You can follow the same method to find $E(X^2)$ and hence $Var(X)$.

The formula for the expectation allows you to pick parameters corresponding to your belief about the random proportion being modeled by $X$. For example, if you think the proportion is likely to be somewhere around 0.4, you might start by trying out a beta prior with $r = 2$ and $s = 3$.

You will have noticed that the form of the beta density looks rather like the binomial formula. Indeed, we used the binomial formula to derive the beta density. Later in the course you will see another close relation between the beta and the binomial.
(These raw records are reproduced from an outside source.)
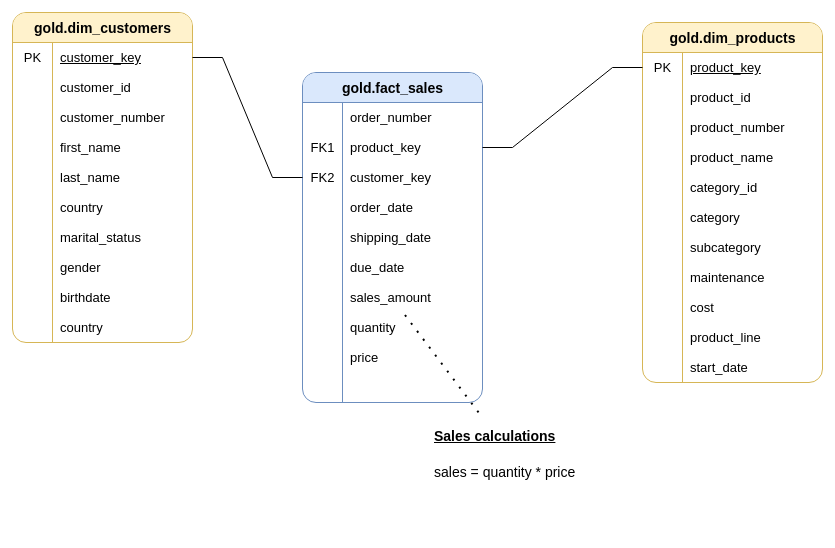
<!DOCTYPE html>
<html lang="en">
<head>
<meta charset="utf-8">
<title>Sales data mart – star schema</title>
<style>
  :root {
    --ink: #000;
    --paper: #fff;
    --dim-fill: #fff2cc;
    --dim-line: #d6b656;
    --fact-fill: #dae8fc;
    --fact-line: #6c8ebf;
  }
  * { box-sizing: border-box; margin: 0; padding: 0; }
  html, body { width: 835px; height: 548px; overflow: hidden; background: var(--paper); }
  body { font: 13px/30px "Liberation Sans", Arial, sans-serif; color: var(--ink); }
  .diagram { position: relative; width: 835px; height: 548px; }

  .entity {
    position: absolute;
    width: 181px;
    height: 331px;
    border: 1px solid var(--line);
    border-radius: 14px;
    overflow: hidden;
    background: var(--paper);
  }
  .dimension { --fill: var(--dim-fill); --line: var(--dim-line); }
  .fact { --fill: var(--fact-fill); --line: var(--fact-line); }
  .customers { left: 12px; top: 12px; }
  .sales { left: 302px; top: 72px; }
  .products { left: 642px; top: 22px; height: 361px; }

  .entity h2 {
    height: 30px;
    border-bottom: 1px solid var(--line);
    background: var(--fill);
    font-size: 14px;
    line-height: 30px;
    text-align: center;
  }
  .fields { list-style: none; }
  .fields li { display: grid; grid-template-columns: 40px 1fr; height: 30px; }
  .key { border-right: 1px solid var(--line); text-align: center; }
  .name { padding-left: 7px; }
  .primary { text-decoration: underline; }

  .connectors { position: absolute; inset: 0; fill: none; stroke: var(--ink); }
  .note-link { stroke-width: 2; stroke-dasharray: 2 8; }

  .note { position: absolute; left: 434px; top: 426px; font-size: 14px; line-height: 20px; white-space: nowrap; }
  .note h3 { font-size: 14px; text-decoration: underline; margin-bottom: 16px; }
</style>
</head>
<body>
<main class="diagram">
  <section class="entity dimension customers">
    <h2>gold.dim_customers</h2>
    <ul class="fields">
      <li><span class="key">PK</span><span class="name primary">customer_key</span></li>
      <li><span class="key"></span><span class="name">customer_id</span></li>
      <li><span class="key"></span><span class="name">customer_number</span></li>
      <li><span class="key"></span><span class="name">first_name</span></li>
      <li><span class="key"></span><span class="name">last_name</span></li>
      <li><span class="key"></span><span class="name">country</span></li>
      <li><span class="key"></span><span class="name">marital_status</span></li>
      <li><span class="key"></span><span class="name">gender</span></li>
      <li><span class="key"></span><span class="name">birthdate</span></li>
      <li><span class="key"></span><span class="name">country</span></li>
    </ul>
  </section>

  <section class="entity fact sales">
    <h2>gold.fact_sales</h2>
    <ul class="fields">
      <li><span class="key"></span><span class="name">order_number</span></li>
      <li><span class="key">FK1</span><span class="name">product_key</span></li>
      <li><span class="key">FK2</span><span class="name">customer_key</span></li>
      <li><span class="key"></span><span class="name">order_date</span></li>
      <li><span class="key"></span><span class="name">shipping_date</span></li>
      <li><span class="key"></span><span class="name">due_date</span></li>
      <li><span class="key"></span><span class="name">sales_amount</span></li>
      <li><span class="key"></span><span class="name">quantity</span></li>
      <li><span class="key"></span><span class="name">price</span></li>
      <li><span class="key"></span><span class="name"></span></li>
    </ul>
  </section>

  <section class="entity dimension products">
    <h2>gold.dim_products</h2>
    <ul class="fields">
      <li><span class="key">PK</span><span class="name primary">product_key</span></li>
      <li><span class="key"></span><span class="name">product_id</span></li>
      <li><span class="key"></span><span class="name">product_number</span></li>
      <li><span class="key"></span><span class="name">product_name</span></li>
      <li><span class="key"></span><span class="name">category_id</span></li>
      <li><span class="key"></span><span class="name">category</span></li>
      <li><span class="key"></span><span class="name">subcategory</span></li>
      <li><span class="key"></span><span class="name">maintenance</span></li>
      <li><span class="key"></span><span class="name">cost</span></li>
      <li><span class="key"></span><span class="name">product_line</span></li>
      <li><span class="key"></span><span class="name">start_date</span></li>
    </ul>
  </section>

  <svg class="connectors" width="835" height="548" viewBox="0 0 835 548" aria-hidden="true">
    <polyline points="192.5,57.5 222.5,57.5 272.5,177.5 302.5,177.5"/>
    <polyline points="482.5,147.5 512.5,147.5 612.5,67.5 642.5,67.5"/>
    <line class="note-link" x1="405" y1="315" x2="479" y2="413"/>
  </svg>

  <aside class="note">
    <h3>Sales calculations</h3>
    <p>sales = quantity * price</p>
  </aside>
</main>
</body>
</html>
These properties make the beta family one of the most widely used families of densities in machine learning.